* TASK TO COMPLETE:
Your answer must be every line of the data that holds the string "link".

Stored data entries

——

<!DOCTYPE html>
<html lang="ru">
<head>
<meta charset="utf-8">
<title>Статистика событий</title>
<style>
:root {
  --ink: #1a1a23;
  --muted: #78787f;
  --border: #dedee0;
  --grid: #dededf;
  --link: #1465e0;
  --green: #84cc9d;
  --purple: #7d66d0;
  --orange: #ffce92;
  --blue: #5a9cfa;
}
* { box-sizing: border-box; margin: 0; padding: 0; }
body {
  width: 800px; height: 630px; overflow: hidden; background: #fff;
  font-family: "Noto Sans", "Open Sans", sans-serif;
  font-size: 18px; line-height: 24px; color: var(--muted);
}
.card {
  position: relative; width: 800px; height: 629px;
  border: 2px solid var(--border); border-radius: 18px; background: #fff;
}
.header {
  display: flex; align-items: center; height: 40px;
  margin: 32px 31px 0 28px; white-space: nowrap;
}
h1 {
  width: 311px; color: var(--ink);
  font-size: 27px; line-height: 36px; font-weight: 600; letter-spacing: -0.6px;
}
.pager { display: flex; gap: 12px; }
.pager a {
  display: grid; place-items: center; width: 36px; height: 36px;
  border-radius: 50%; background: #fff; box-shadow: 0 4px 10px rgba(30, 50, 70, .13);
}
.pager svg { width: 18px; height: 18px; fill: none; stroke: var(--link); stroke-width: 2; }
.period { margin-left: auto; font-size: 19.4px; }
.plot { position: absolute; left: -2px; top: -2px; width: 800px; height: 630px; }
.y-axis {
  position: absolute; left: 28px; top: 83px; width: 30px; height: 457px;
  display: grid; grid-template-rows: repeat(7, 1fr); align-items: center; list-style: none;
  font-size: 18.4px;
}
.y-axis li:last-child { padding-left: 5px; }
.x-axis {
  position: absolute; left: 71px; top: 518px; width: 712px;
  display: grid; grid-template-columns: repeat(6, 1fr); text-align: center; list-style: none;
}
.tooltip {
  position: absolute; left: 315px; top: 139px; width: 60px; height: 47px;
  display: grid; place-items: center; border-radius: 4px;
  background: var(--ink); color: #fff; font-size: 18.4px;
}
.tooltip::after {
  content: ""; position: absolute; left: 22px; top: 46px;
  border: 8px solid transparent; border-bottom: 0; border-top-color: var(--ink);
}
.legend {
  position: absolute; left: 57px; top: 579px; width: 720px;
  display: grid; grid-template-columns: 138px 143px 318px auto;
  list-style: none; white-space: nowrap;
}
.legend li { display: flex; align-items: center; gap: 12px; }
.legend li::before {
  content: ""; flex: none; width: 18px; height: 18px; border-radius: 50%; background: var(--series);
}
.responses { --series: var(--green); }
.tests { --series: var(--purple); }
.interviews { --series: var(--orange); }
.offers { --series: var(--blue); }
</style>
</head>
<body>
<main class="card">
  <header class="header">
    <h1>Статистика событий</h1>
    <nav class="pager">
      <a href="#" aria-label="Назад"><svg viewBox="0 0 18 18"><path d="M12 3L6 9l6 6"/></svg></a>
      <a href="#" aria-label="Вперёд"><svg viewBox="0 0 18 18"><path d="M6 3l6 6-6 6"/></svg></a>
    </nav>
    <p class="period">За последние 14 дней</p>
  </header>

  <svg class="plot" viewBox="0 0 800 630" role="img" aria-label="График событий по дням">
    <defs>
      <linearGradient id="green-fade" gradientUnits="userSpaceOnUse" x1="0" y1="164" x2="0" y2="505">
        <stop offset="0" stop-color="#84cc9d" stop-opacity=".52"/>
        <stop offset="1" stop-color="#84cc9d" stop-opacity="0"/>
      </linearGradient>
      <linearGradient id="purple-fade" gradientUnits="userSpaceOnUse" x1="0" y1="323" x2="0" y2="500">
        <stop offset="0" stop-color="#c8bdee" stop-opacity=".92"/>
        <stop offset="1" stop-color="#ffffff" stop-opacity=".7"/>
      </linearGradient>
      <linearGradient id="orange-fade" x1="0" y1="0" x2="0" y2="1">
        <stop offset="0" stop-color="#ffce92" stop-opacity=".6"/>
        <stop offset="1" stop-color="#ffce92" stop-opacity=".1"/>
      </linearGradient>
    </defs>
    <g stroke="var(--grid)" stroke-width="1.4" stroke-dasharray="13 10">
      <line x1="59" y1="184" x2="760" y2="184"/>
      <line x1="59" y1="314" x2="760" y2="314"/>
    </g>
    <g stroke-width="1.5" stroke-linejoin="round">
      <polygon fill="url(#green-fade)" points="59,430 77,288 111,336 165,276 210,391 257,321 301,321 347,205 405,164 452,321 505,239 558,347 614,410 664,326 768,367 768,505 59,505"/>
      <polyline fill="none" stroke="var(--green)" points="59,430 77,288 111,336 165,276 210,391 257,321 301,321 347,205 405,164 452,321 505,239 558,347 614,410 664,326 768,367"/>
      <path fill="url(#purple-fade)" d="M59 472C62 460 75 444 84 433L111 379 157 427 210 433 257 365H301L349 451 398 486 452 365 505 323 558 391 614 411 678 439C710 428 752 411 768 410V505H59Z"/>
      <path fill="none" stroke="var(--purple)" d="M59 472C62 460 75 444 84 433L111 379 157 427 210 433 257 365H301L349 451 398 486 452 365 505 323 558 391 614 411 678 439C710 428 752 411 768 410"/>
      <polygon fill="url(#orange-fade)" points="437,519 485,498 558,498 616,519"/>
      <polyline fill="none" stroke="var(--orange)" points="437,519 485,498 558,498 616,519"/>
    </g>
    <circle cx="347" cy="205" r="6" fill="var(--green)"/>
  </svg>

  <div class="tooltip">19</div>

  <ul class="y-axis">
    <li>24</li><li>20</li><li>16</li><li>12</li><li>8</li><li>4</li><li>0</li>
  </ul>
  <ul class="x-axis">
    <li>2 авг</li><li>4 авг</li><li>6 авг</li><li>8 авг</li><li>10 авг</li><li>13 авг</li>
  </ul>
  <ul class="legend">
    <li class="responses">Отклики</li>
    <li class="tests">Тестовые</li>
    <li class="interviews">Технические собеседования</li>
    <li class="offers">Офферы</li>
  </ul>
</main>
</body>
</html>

——

* PROBLEM SOLUTION:
  --link: #1465e0;
.pager svg { width: 18px; height: 18px; fill: none; stroke: var(--link); stroke-width: 2; }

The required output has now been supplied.